 There is no question in my mind that Israel has every right to defend itself.  As Rabbi Eric Yoffe, former head of the Union of Reform Judaism, reminds us “no other civilized country in the world would tolerate for a week what Israel has tolerated for a decade.”  Locally, The Baltimore Jewish Council, the trans-denominational public policy arm of our Federation, better known here as The Associated, calls us to be mindful of reality, that Israel has endured thirteen thousand rockets fired by Hamas on Israeli citizens over the past 11 years.  One thousand in the last 10 months. Four and half million Israelis – half its population - are within range of rockets controlled by Hamas.   No other nation would allow so many of its citizens to live in such a terrifying situation without responding.  No other nation would be condemned for defending itself in the manner that Israel is.    

   Clearly, Israel is no other nation.  It is held to a far different standard by the International community and even by our own America.  Every mainstream American news outlet that I have reviewed is painting Israel’s attack as a “ferocious” (to quote the New York Times) offensive strike.  Moreover, American journalists have argued that the IDF’s name of the operation, “Pillar of Defense,” is a calculated instance of social and media propaganda.   While there are exceptions, the majority of citizens who have been living with random yet constant rocket strikes from Gaza view Israel’s actions very much as a defensive strike.
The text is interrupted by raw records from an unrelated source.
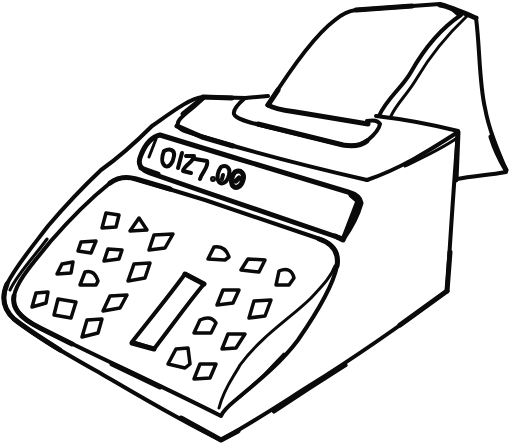
<!DOCTYPE html>
<html lang="en">
<head>
<meta charset="utf-8">
<title>Adding machine line drawing</title>
<style>
:root { --paper: #ffffff; --ink: #0a0a0a; }
html, body { margin: 0; background: var(--paper); overflow: hidden; }
svg { display: block; width: 512px; height: 443px; }
.line { fill: none; stroke: var(--ink); stroke-width: 4; stroke-linecap: round; stroke-linejoin: round; }
.fine { stroke-width: 3; }
.bold { stroke-width: 5; }
.keys { stroke-width: 3.5; }
.digits { stroke-width: 4; }
.ink { fill: var(--ink); }
</style>
</head>
<body>
<svg viewBox="0 0 512 443" role="img" aria-label="Line drawing of an adding machine with a paper roll">
  <g id="paper-roll" class="line">
    <path d="M268 105C290 70 315 35 335 20C342 14 348 11 356 10L440 4C448 5 453 9 459 15"/>
    <path class="bold" d="M268 105L278 90M356 10L412 6"/>
    <path class="bold" d="M440 5C451 7 462 12 476 18"/>
    <path d="M461 15C440 29 424 49 411 72C402 88 387 98 379 116"/>
    <path class="fine" d="M467 16C446 36 430 56 417 78C407 95 397 103 391 116"/>
    <path d="M476 18C480 48 479 82 485 108C489 130 498 151 506 170"/>
    <path class="bold" d="M491 137C495 150 500 160 506 170"/>
    <path d="M506 172C490 175 474 176 457 179"/>
  </g>

  <g id="paper-slot" class="line">
    <path d="M268 96L245 98C238 104 233 110 234 114C236 119 248 122 260 125L343 145C354 147 362 145 368 140C374 135 379 130 380 124C378 120 372 120 367 121"/>
    <path class="bold" d="M268 105C276 110 290 111 302 113L368 124"/>
    <path class="bold" d="M258 124L343 145C355 147 362 145 367 141"/>
  </g>

  <g id="casing" class="line">
    <path d="M246 98L203 97C190 98 172 112 152 126C134 144 118 158 101 170C84 186 65 206 48 226C32 247 16 266 7 284C1 298 3 309 14 319C36 337 70 356 100 373C141 397 181 421 221 440"/>
    <path class="bold" d="M7 284C1 298 3 309 14 319C28 330 44 340 60 350M181 418L221 440L238 431"/>
    <path class="bold" d="M203 97L232 98"/>
    <path d="M221 440C255 421 282 403 309 386C357 356 400 326 447 291"/>
    <path class="bold" d="M274 411L309 388L345 365M400 325L447 291"/>
    <path d="M447 291C450 245 453 194 458 132"/>
    <path class="bold" d="M447 291L450 252M456 180L458 132"/>
    <path d="M376 116C402 119 430 124 458 131"/>
    <path d="M458 132C430 150 400 169 367 180"/>
    <path class="fine" d="M457 138C440 150 421 158 405 166"/>
    <path d="M203 97C200 104 188 110 180 119C175 125 178 129 188 132C246 151 306 166 367 180"/>
    <path class="bold" d="M203 98L183 114M177 126L202 137L233 146"/>
  </g>

  <g id="display-window" class="line">
    <path class="bold" d="M160 135C151 137 145 145 141 155C137 164 140 169 150 173L205 192L343 239C350 229 358 214 361 203C360 197 355 194 348 192L232 157L160 135Z"/>
    <path class="bold" d="M351 195L358 201L343 240L335 236M141 168L158 174"/>
    <path class="fine" d="M156 139L149 157"/>
  </g>

  <g id="display-digits" class="line digits">
    <path d="M164 151C170 148 175 150 174 156C173 163 169 168 165 166C161 163 162 156 164 151Z"/>
    <path d="M182 153L178 168"/>
    <path d="M186 156L194 156C193 163 185 164 183 171L191 173"/>
    <path d="M195 159L207 161C209 167 202 172 200 179"/>
    <circle class="ink" cx="213" cy="179" r="1"/>
    <path d="M221 167C227 164 231 169 229 175C227 183 222 185 219 182C216 178 218 171 221 167ZM223 175L222 179"/>
    <path class="bold" d="M235 172C241 169 245 174 243 180C241 187 236 189 233 186C230 182 232 175 235 172ZM236 181L239 178"/>
  </g>

  <g id="keypad-panel" class="line">
    <path d="M221 416C170 390 100 358 40 328C22 319 12 309 14 296C17 280 35 261 50 242C70 219 90 199 110 183C118 177 126 176 136 179L205 200L320 239C334 244 339 254 337 266C333 286 316 314 298 340C281 363 257 382 238 398C231 404 224 409 221 416Z"/>
    <path class="bold" d="M14 296C12 307 18 317 40 328L72 344M112 364L160 387M110 183C118 177 126 176 136 179L170 189M319 239C334 244 339 254 337 266"/>
    <path class="fine" d="M219 408C224 388 233 378 240 365C260 337 292 317 311 298C322 286 331 277 335 266"/>
    <path class="fine" d="M10 290C18 273 34 257 47 239"/>
    <path class="fine" d="M240 397L264 375L284 354"/>
  </g>

  <g id="keys-left" class="line keys">
    <path d="M106 213L119 215L116 227L102 228Z"/>
    <path d="M139 218L147 230L130 231Z"/>
    <path d="M154 235L173 234L165 248L149 250Z"/>
    <path d="M81 242L96 241L91 253L78 251Z"/>
    <path d="M108 249L122 250L119 259L104 261Z"/>
    <path d="M134 264L150 263L145 278L128 281Z"/>
    <path d="M62 264L73 262L71 273L57 274Z"/>
    <path d="M85 272Q94 269 98 281L96 285L80 285Z"/>
    <path d="M110 296L127 295L120 308L103 311Z"/>
    <path d="M36 293L48 292L46 303L32 307Z"/>
    <path d="M58 299L76 302L71 318L54 315Z"/>
    <path d="M87 320L102 319L98 333L82 337Z"/>
  </g>

  <g id="keys-right" class="line keys">
    <path d="M214 247Q225 245 229 257L225 260L208 259Z"/>
    <path d="M248 259L265 260L259 272L241 270Z"/>
    <path d="M279 271Q291 266 294 278L289 285L276 285Z"/>
    <path d="M223 290L239 290L233 303L217 305Z"/>
    <path d="M254 301L271 300L265 316L249 318Z"/>
    <path d="M200 320Q211 315 216 323L211 333L194 333Z"/>
    <path d="M228 334L245 334L236 348L222 349Z"/>
    <path d="M176 349L188 348L190 364L185 368L168 364Z"/>
    <path d="M200 364L216 364L210 378L194 379Z"/>
  </g>

  <g id="total-bar" class="line">
    <path d="M185 274L204 284C188 303 171 327 154 349L132 342C150 319 169 296 185 274Z"/>
    <path class="bold" d="M185 274L204 284M132 343L154 349"/>
  </g>
</svg>
</body>
</html>
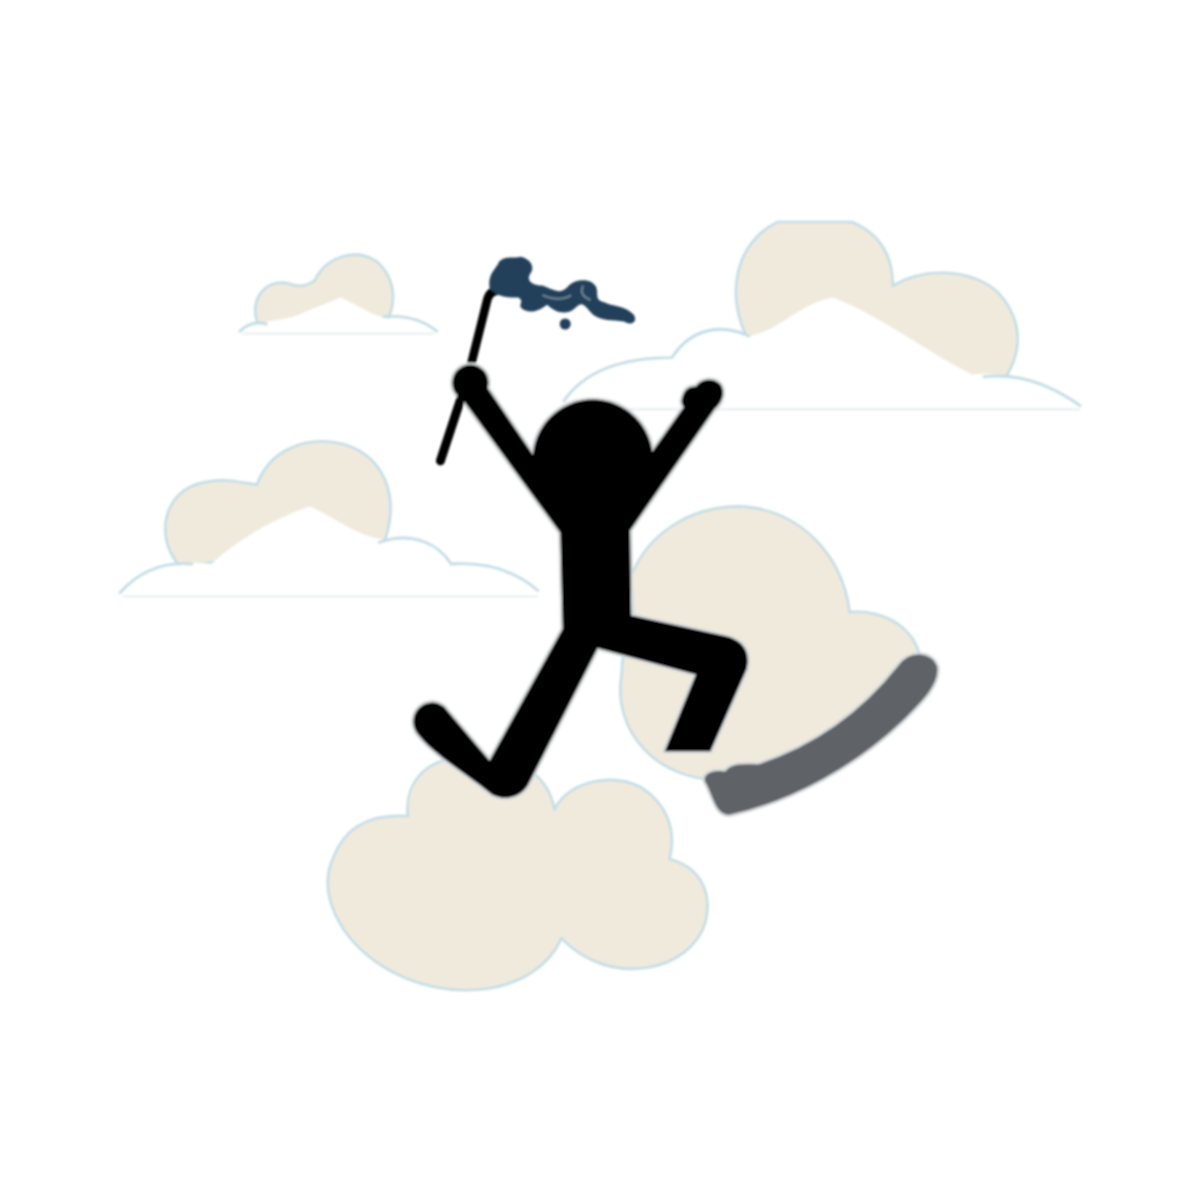
<!DOCTYPE html>
<html lang="en">
<head>
<meta charset="utf-8">
<title>Torchbearer leaping through clouds</title>
<style>
  :root {
    --paper: #ffffff;
    --cream: #f0eadc;
    --sky-line: #c3dde6;
    --base-line: #ebf0f2;
    --ink: #030303;
    --smoke: #24415a;
    --slate: #5e6368;
    --halo: #d5d9da;
  }
  html, body { margin: 0; background: var(--paper); overflow: hidden; }
  .artwork { display: block; width: 1200px; height: 1200px; }
  .cloud-back { fill: var(--cream); stroke: var(--sky-line); stroke-width: 1.1; }
  .cloud-front { fill: var(--paper); }
  .cloud-edge { fill: none; stroke: var(--sky-line); stroke-width: 1.2; stroke-linecap: round; }
  .cloud-base { stroke: var(--base-line); stroke-width: 1; }
  .figure-solid { fill: var(--ink); }
  .figure-halo { fill: var(--halo); stroke: var(--halo); stroke-width: 2; stroke-linejoin: round; }
  .smoke { fill: var(--smoke); }
  .swoosh { fill: var(--slate); stroke: var(--halo); stroke-width: 1; }
</style>
</head>
<body>
<svg class="artwork" viewBox="0 0 500 500" role="img" aria-label="Black stick figure leaping among cream clouds with a smoking torch raised">
  <defs>
    <filter id="soften" x="-5%" y="-5%" width="110%" height="110%"><feGaussianBlur stdDeviation="0.35"/></filter>
    <g id="runner">
      <circle cx="247" cy="191.500" r="25"/>
      <path d="M191 164 L233.500 222 L234.500 262 L204 317 L185 294.500 C178 289 169 297 173.500 305 C180 314 194 322 205 331 C211 334 217 332 220 327 L249 270 L290 281 L277 313 L296 313 L311 279 C313 271 309 266.500 302 265 L263 256.500 L262.500 221 L298 170 L289 164 L262 202 L236 210 L202 160 Z"/>
      <circle cx="196" cy="159.500" r="7.500"/>
      <path d="M284 167 C285 162 287 161 290 161 C292 158 297 157 300 160 C303 164 300 170 295 172 C290 174 284 171 284 167 Z"/>
    </g>
  </defs>

  <g filter="url(#soften)">
    <g id="cloud-upper-left">
      <path class="cloud-back" d="M108 136 C103 126 110 116 120 118 C125 120 128 119 131 117 C136 107 148 103 157 109 C164 115 166 125 161 134 Z"/>
      <path class="cloud-front" d="M100 139 C108 132 118 135 127 130 L142 124 C149 127 155 132 163 133 C171 132 177 135 183 139 Z"/>
      <path class="cloud-edge" d="M100 138 C103 135 107 134 111 135 M160 132 C170 131 177 134 182 138"/>
      <path class="cloud-base" d="M101 139 H181"/>
    </g>

    <g id="cloud-upper-right">
      <path class="cloud-back" d="M312 142 C302 124 306 101 324 92.500 H355 C368 98 372 108 372 119 C386 111 405 112 416 122 C426 133 427 147 417 160 Z" stroke="none"/>
      <path class="cloud-front" d="M235 170 C243 155 260 150 280 149 C291 146 292 137 312 140 C325 138 332 127 347 124 C368 132 388 148 405 156 C423 154 438 162 451 170 Z"/>
      <path class="cloud-edge" d="M235 167 C244 154 260 149 280 149 C287 138 299 134 312 140 M410 157 C426 155 440 162 450 169"/>
      <path class="cloud-base" d="M238 170.500 H450"/>
    </g>

    <g id="cloud-left">
      <path class="cloud-back" d="M75 236 C64 224 68 204 85 201 C94 199 100 201 107 202 C112 188 127 181 143 185 C160 190 167 207 160 226 Z"/>
      <path class="cloud-front" d="M50 248 C58 237 72 233 88 235 C99 225 114 216 129 211 C141 216 147 223 161 225 C173 222 182 227 188 235 C204 234 216 239 225 248 Z"/>
      <path class="cloud-edge" d="M50 247 C58 238 68 234 80 235 M158 226 C172 221 183 227 188 235 C204 234 216 239 224 246"/>
      <path class="cloud-base" d="M51 248.500 H224"/>
    </g>

    <path id="cloud-middle" class="cloud-back" d="M263 240 C270 222 288 211 308 211 C333 212 351 231 354 255 C367 254 379 260 383 272 C366 296 333 315 300 325 C274 325 255 305 259 281 C259 271 262 265 264 258 Z"/>

    <path id="cloud-lower" class="cloud-back" d="M170 340 C168 325 180 314 196 316 C215 314 228 322 231 337 C238 325 255 322 267 328 C278 335 282 346 279 358 C291 361 297 371 294 384 C288 405 254 412 234 391 C223 415 186 419 160 403 C141 391 132 372 139 357 C144 344 155 339 170 340 Z"/>

    <path id="swoosh" class="swoosh" d="M294 327 C291 323 296 320 302 321 C305 317 311 318 316 318 C340 310 359 296 374 277 C379 270 389 271 391 278 C392 286 383 294 376 301 C357 319 331 334 304 340 C298 340 297 333 294 327 Z"/>

    <g id="torch">
      <path d="M183.500 192 L195 157 L203 125 Q204 121 208 121" fill="none" stroke="var(--ink)" stroke-width="3.600" stroke-linecap="round" stroke-linejoin="round"/>
      <path class="smoke" d="M204 120 C203 114 207 112 208 109 C211 106 214 108 217 107 C221 108 223 111 221 114 C219 117 222 119 226 119 C231 121 234 123 237 119 C240 116 246 116 248 119 C250 122 247 125 252 126 C256 128 260 127 264 131 C266 134 263 136 260 134 C255 133 251 134 247 131 C244 128 243 125 240 128 C236 132 231 130 228 127 C225 129 222 131 218 129 C215 127 219 126 216 124 C212 124 207 124 204 120 Z"/>
      <path d="M226 123 Q233 126 238 123 M243 119 Q241 123 246 125" fill="none" stroke="#6f8796" stroke-width="0.800"/>
      <circle class="smoke" cx="235.500" cy="135" r="2.300"/>
    </g>

    <g id="torchbearer">
      <use href="#runner" class="figure-halo"/>
      <use href="#runner" class="figure-solid"/>
    </g>
    <path d="M183.500 192 L195 157" stroke="var(--ink)" stroke-width="3.600" stroke-linecap="round"/>
  </g>
</svg>
</body>
</html>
  At the same time as Israel can and should be supported in its decisions to defend itself, there is room for criticism.  As an op-ed writer for Haaretz wrote on Thursday, “past experience teaches that pinpoint assassinations of the heads of political movements and military organizations [such as was Ahmed al-Jabari] are not necessarily effective.”  They not only fail at reducing conflict, they often give rise to more extremism.  George Baskin, the Israeli peace activist who mediated between Hamas and Israel in the deal that brought Gilad Shalit home, says that despite his opinion that, “Al-Jabari was in line to die, not an angel and not a righteous man of peace,” this assassination may have also killed the possibility of a truce between Israel and Hamas.
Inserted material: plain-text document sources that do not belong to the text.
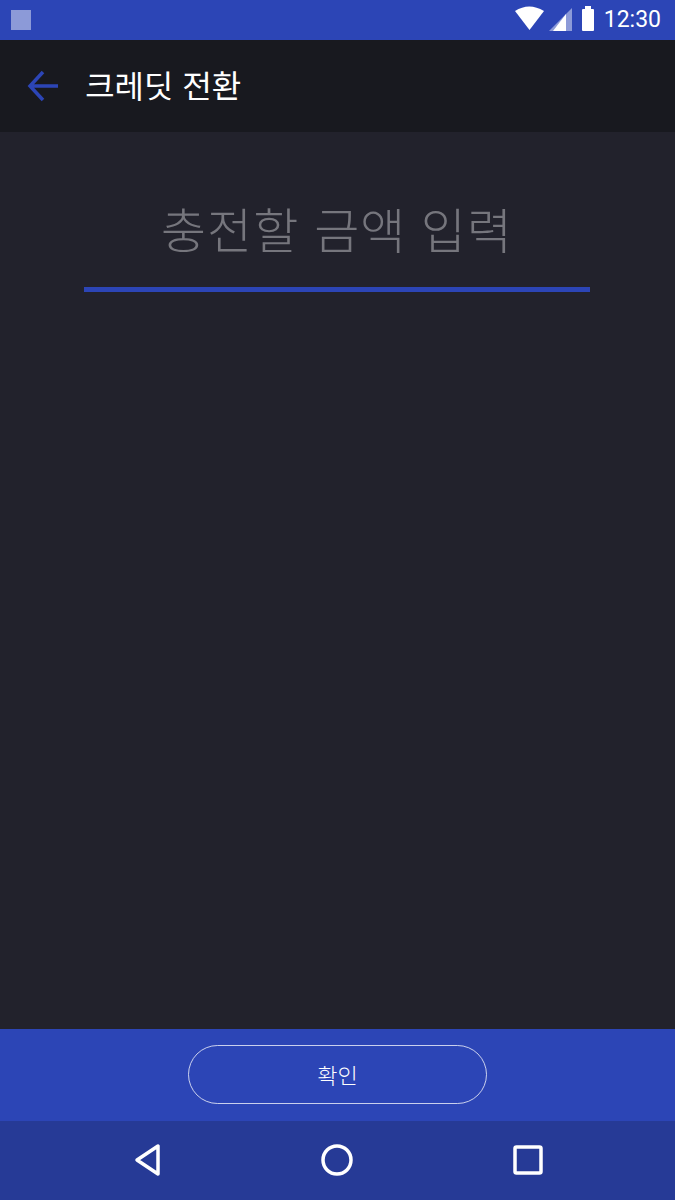
<!DOCTYPE html>
<html lang="ko">
<head>
<meta charset="utf-8">
<title>크레딧 전환</title>
<link rel="stylesheet" href="https://fonts.googleapis.com/css2?family=Noto+Sans+KR:wght@300;400&family=Roboto:wght@400&display=swap">
<style>
  :root {
    --brand-blue: #2c45b6;
    --nav-blue: #263a96;
    --appbar-bg: #18191f;
    --body-bg: #22222c;
    --placeholder: #76767d;
    --white: #ffffff;
    --status-dim: #8c9ad8;
  }
  * { margin: 0; padding: 0; box-sizing: border-box; }
  html, body { width: 675px; height: 1200px; overflow: hidden; background: var(--body-bg); }
  .screen { position: relative; width: 675px; height: 1200px; background: var(--body-bg); font-family: "Noto Sans KR", sans-serif; }
  .status-bar { position: absolute; left: 0; top: 0; width: 675px; height: 40px; background: var(--brand-blue); }
  .status-time { position: absolute; right: 14px; top: 5px; font-family: "Roboto", sans-serif; font-size: 23px; color: var(--white); line-height: 30px; }
  .app-bar { position: absolute; left: 0; top: 40px; width: 675px; height: 92px; background: var(--appbar-bg); }
  .app-title { position: absolute; left: 85px; top: 20px; font-size: 32px; font-weight: 400; color: var(--white); line-height: 48px; }
  .amount-field { position: absolute; left: 84px; top: 190px; width: 506px; height: 102px; }
  .amount-placeholder { display: block; text-align: center; font-size: 49px; font-weight: 300; color: var(--placeholder); line-height: 76px; letter-spacing: 1px; }
  .amount-underline { position: absolute; left: 0; bottom: 0; width: 506px; height: 5px; background: var(--brand-blue); }
  .action-bar { position: absolute; left: 0; top: 1029px; width: 675px; height: 92px; background: var(--brand-blue); }
  .confirm-button { position: absolute; left: 188px; top: 16px; width: 299px; height: 59px; border: 1px solid rgba(255,255,255,0.75); border-radius: 30px; color: var(--white); text-decoration: none; font-size: 22px; font-weight: 300; line-height: 57px; text-align: center; }
  .nav-bar { position: absolute; left: 0; top: 1121px; width: 675px; height: 79px; background: var(--nav-blue); }
  svg { position: absolute; }
</style>
</head>
<body>
<div class="screen">
  <header class="status-bar">
    <svg class="app-badge" x="0" y="0" width="40" height="40" style="left:0;top:0">
      <rect x="11" y="10" width="20" height="20" fill="var(--status-dim)"/>
    </svg>
    <svg class="status-icons" width="100" height="40" style="left:508px;top:0">
      <path d="M7 11 Q21 2 36 11 L21.5 30 Z" fill="var(--white)"/>
      <path d="M64 8 V31 H41 Z" fill="var(--status-dim)"/>
      <path d="M58 14 V31 H45 Z" fill="var(--white)"/>
      <rect x="74" y="9" width="12" height="22" rx="1" fill="var(--white)"/>
      <rect x="77" y="6" width="6" height="3" fill="var(--white)"/>
    </svg>
    <span class="status-time">12:30</span>
  </header>

  <div class="app-bar">
    <svg class="back-arrow" width="40" height="40" style="left:24px;top:26px">
      <path d="M6 20 H34 M19 6 L6 20 L19 34" fill="none" stroke="var(--brand-blue)" stroke-width="3.5"/>
    </svg>
    <h1 class="app-title">크레딧 전환</h1>
  </div>

  <div class="amount-field">
    <span class="amount-placeholder">충전할 금액 입력</span>
    <span class="amount-underline"></span>
  </div>

  <div class="action-bar">
    <a class="confirm-button" href="#">확인</a>
  </div>

  <nav class="nav-bar">
    <svg width="675" height="79" style="left:0;top:0">
      <path d="M158 25 L158 53 L137 39 Z" fill="none" stroke="var(--white)" stroke-width="3.5" stroke-linejoin="round"/>
      <circle cx="337" cy="39" r="14" fill="none" stroke="var(--white)" stroke-width="3.5"/>
      <rect x="515" y="26" width="26" height="26" rx="1.5" fill="none" stroke="var(--white)" stroke-width="3.5"/>
    </svg>
  </nav>
</div>
</body>
</html>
 ויתרצצו – when we keep running back and forth, we often fail to move forward.  In Israel’s case, who like Rebecca has two nations struggling for control of such a small and confined space, the pressure and the struggle becomes oppressive; and, as we have seen too often, easily erupts into violence that fails to serve the broader goal of ensuring peace and safety.

  As wonderful and poetic a word as ויתרצצו is, let’s hope the situation in Israel can move from this inward pointed and non-productive struggle to an active state of progression towards reconciliation.  To borrow another biblical phrase,  רץ לקראת רץ (ratz likrat ratz) that draws on the same alliteration,  רץ לקראת רץ paints a picture of one runner  or pursuer meeting another.  Let’s pray that soon – in our day – the Palestinians and the Israelis can run out to greet each other in an effort to work cooperatively and productively towards peace.